President Joko visited the bombing site on Thursday evening.
URGENT NEED TO CATCH UP
If we compare with other nations, they have laws that allow the authorities to prevent (attacks) before they happen.
PRESIDENT JOKO WIDODO, on how Indonesia is lagging behind other nations in terms of anti-terror laws.
"If we compare with other nations, they have laws that allow the authorities to prevent (attacks) before they happen," Mr Joko said, adding that he had ordered the coordinating political, legal and security affairs minister Wiranto to expedite the push for the anti-terror Bill in Parliament.
Mr Joko said in a statement late on Thursday: "I emphasise once again that there's no place in our country, our home land, for terrorism."
National police chief Tito Karnavia yesterday named the two suicide bombers responsible for the Wednesday night attack in East Jakarta.
The first suicide bomber was identified as Ichwan Nurul Salam, a 34-year-old man from Bandung, while the second one is Ahmad Sukri, General Tito told a media briefing late yesterday.
He said they were members of the Jemaah Ansharut Daulah (JAD) of the Bandung Raya in West Java.
This is part of a terror network supervised by Bachrun Naim, an Indonesian militant who has lived in Raqqa, Syria, to fight with terror group Islamic State in Iraq and Syria.
Ahmad Sukri, a colleague of Jajang, worked as an administrative staff member at Darul Anshor, a police source told The Straits Times.
A preliminary investigation had previously pointed to Jajang as the second suicide bomber.
Ichwan detonated his bomb first and was followed by Ahmad, who placed a pressure cooker in his backpack.
The bomb had ball bearings and disassembled small scissors, among other things, to maximise the destructive impact, Gen Tito said.
"They have improved in their skills to make bombs and to avoid detection by police and the intelligence officers," the general said, adding that previous members of their network had tried launching similar attacks several times but the bombs either went off prematurely or failed to go off.
"They have tried a couple of times, in West Java, East Java and were not successful, and they learnt... from those experiences," he said.
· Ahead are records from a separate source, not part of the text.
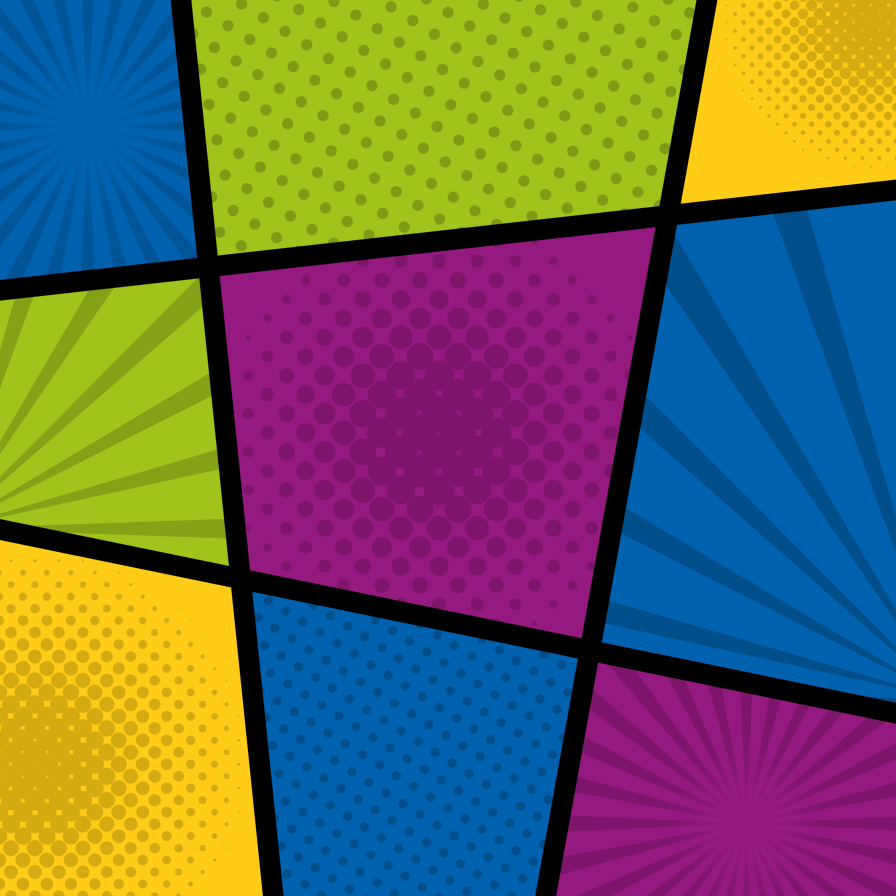
A Shadertoy shader for this background:

```glsl
// Nine comic-book panels split by four slanted black bars.
// Signed distances to the bars choose the panel; each panel is shaded with
// rays, a regular dot screen, or a halftone whose dots shrink outwards.

const float TAU = 6.2831853;

// Antialiased coverage of the region where the distance is negative
float cover(float dist) {
    float px = 0.75 / iResolution.y;
    return smoothstep(px, -px, dist);
}

mat2 rotation(float angle) {
    float c = cos(angle), s = sin(angle);
    return mat2(c, s, -s, c);
}

// Signed distance to the line a-b, positive on its left
float side(vec2 p, vec2 a, vec2 b) {
    vec2 t = normalize(b - a);
    return dot(p - a, vec2(-t.y, t.x));
}

// Wedges spreading from a centre; duty is the dark share of each period
float rays(vec2 p, vec2 centre, float count, float phase, float duty) {
    vec2 d = p - centre;
    float turn = atan(d.y, d.x) / TAU * count + phase;
    float offAxis = abs(fract(turn + 0.5) - 0.5) - 0.5 * duty;
    return cover(offAxis * TAU * length(d) / count);
}

// Full sunburst, melting into the panel colour at its centre
float burst(vec2 p, vec2 centre, float count) {
    return rays(p, centre, count, 0.0, 0.4)
         * smoothstep(0.0, 0.11, length(p - centre));
}

// Equal dots on a tilted square grid
float dots(vec2 p, float pitch, float angle, float radius) {
    vec2 cell = fract(rotation(angle) * p / pitch) - 0.5;
    return cover((length(cell) - radius) * pitch);
}

// Diagonal grid of dots that merge at the centre and vanish near the reach
float halftone(vec2 p, vec2 centre, float pitch, float reach) {
    vec2 q = rotation(TAU / 8.0) * (p - centre) / pitch;
    vec2 dotCentre = floor(q) + 0.5;
    float falloff = length(dotCentre) * pitch / reach;
    float radius = 0.71 * (1.0 - falloff) * smoothstep(0.88, 0.74, falloff);
    return cover((length(q - dotCentre) - radius) * pitch)
         * step(0.02, radius);
}

void mainImage(out vec4 fragColor, in vec2 fragCoord) {
    vec2 p = fragCoord / iResolution.xy;

    const vec3 blue   = vec3(0.00, 0.385, 0.685);
    const vec3 purple = vec3(0.58, 0.10, 0.50);
    const vec3 green  = vec3(0.63, 0.77, 0.11);
    const vec3 yellow = vec3(1.00, 0.80, 0.09);

    // Dividing bars
    float left  = side(p, vec2(0.202, 1.0), vec2(0.305, 0.0));
    float right = side(p, vec2(0.789, 1.0), vec2(0.609, 0.0));
    float upper = side(p, vec2(0.0, 0.676), vec2(1.0, 0.788));
    float lower = side(p, vec2(0.0, 0.409), vec2(1.0, 0.204));

    vec3 colour;
    float shade;

    if (upper > 0.0) {            // top row
        if (left < 0.0) {
            colour = blue;
            shade = 0.65 * burst(p, vec2(0.098, 0.859), 28.0);
        } else if (right < 0.0) {
            colour = green;
            shade = dots(p, 0.0286, 0.56, 0.22);
        } else {
            colour = yellow;
            shade = 0.8 * halftone(p, vec2(0.972, 0.975), 0.0134, 0.2);
        }
    } else if (lower > 0.0) {     // middle row
        if (left < 0.0) {
            colour = green;
            shade = 0.85 * rays(p, vec2(-0.057, 0.410), 25.0, 0.0, 0.28);
        } else if (right < 0.0) {
            colour = purple;
            shade = 0.75 * halftone(p, vec2(0.490, 0.517), 0.0301, 0.3);
        } else {
            colour = blue;
            shade = rays(p, vec2(1.059, 0.219), 25.0, 0.5, 0.26);
        }
    } else {                      // bottom row
        if (left < 0.0) {
            colour = yellow;
            shade = 0.8 * halftone(p, vec2(0.039, 0.147), 0.0189, 0.285);
        } else if (right < 0.0) {
            colour = blue;
            shade = dots(p, 0.0225, 0.56, 0.23);
        } else {
            colour = purple;
            shade = 0.75 * burst(p, vec2(0.833, 0.081), 28.0);
        }
    }
    colour *= 1.0 - 0.21 * shade;

    // Black bars over the panel seams
    float bar = min(min(abs(left), abs(right)), min(abs(upper), abs(lower)));
    colour *= 1.0 - cover(bar - 0.0115);

    fragColor = vec4(colour, 1.0);
}
```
The government last year proposed several changes to the existing anti-terrorism law, mainly to expand police powers in counter-terrorism for better prevention, after a brazen attack by four Indonesian militants loyal to ISIS in Jakarta in January that year.